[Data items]
···

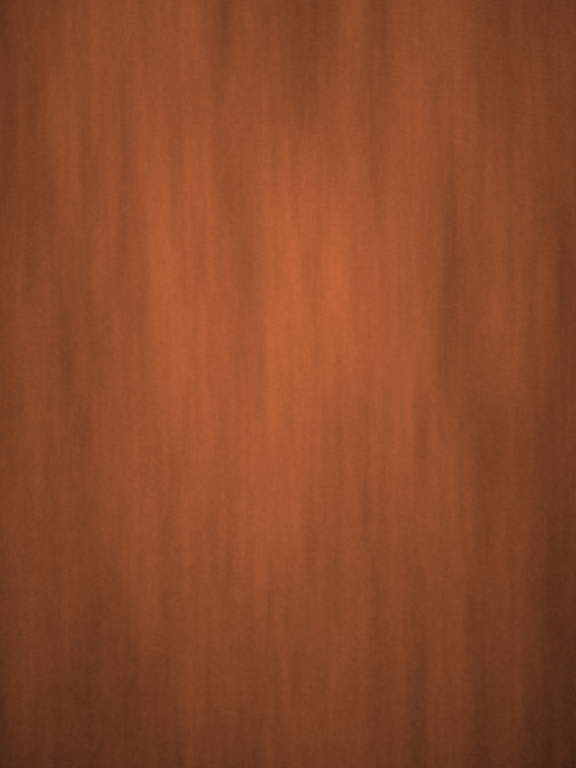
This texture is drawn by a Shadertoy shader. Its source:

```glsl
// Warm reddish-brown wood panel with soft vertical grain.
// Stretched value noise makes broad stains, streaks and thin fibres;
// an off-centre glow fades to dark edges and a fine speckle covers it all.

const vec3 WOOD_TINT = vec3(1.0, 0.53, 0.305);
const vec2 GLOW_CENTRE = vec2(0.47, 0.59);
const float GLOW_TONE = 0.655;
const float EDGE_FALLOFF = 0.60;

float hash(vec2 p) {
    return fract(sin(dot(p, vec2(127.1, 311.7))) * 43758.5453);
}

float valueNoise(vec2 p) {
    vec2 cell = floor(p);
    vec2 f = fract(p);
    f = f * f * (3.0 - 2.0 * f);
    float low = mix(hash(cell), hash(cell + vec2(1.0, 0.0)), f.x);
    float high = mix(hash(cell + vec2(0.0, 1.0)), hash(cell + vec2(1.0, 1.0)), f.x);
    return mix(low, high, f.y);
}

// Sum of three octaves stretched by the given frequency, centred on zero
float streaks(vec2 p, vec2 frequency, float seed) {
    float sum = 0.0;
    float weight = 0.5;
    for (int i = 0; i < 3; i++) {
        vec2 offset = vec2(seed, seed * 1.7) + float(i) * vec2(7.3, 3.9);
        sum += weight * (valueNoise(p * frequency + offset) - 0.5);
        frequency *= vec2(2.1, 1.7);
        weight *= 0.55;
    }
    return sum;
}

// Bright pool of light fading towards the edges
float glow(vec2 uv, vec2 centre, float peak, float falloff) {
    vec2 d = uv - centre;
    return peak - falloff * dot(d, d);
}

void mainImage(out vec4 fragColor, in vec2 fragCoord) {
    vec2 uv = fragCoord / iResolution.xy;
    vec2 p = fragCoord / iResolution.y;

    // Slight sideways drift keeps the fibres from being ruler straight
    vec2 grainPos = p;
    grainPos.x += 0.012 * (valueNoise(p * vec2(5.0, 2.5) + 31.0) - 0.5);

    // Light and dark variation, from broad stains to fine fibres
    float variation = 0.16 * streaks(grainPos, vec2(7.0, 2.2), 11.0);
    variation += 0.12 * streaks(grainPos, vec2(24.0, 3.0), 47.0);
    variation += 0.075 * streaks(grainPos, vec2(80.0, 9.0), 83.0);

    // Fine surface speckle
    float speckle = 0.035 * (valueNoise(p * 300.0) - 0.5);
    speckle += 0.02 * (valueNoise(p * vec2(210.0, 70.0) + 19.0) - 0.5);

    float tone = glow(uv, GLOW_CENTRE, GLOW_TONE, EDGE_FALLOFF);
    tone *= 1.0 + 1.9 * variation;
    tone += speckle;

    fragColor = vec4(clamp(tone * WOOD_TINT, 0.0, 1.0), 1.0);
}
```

···

# Instructions to follow
Look through the data and gather every line with the string "cell" in it.

# Result of this exercise
    vec2 cell = floor(p);
    float low = mix(hash(cell), hash(cell + vec2(1.0, 0.0)), f.x);
    float high = mix(hash(cell + vec2(0.0, 1.0)), hash(cell + vec2(1.0, 1.0)), f.x);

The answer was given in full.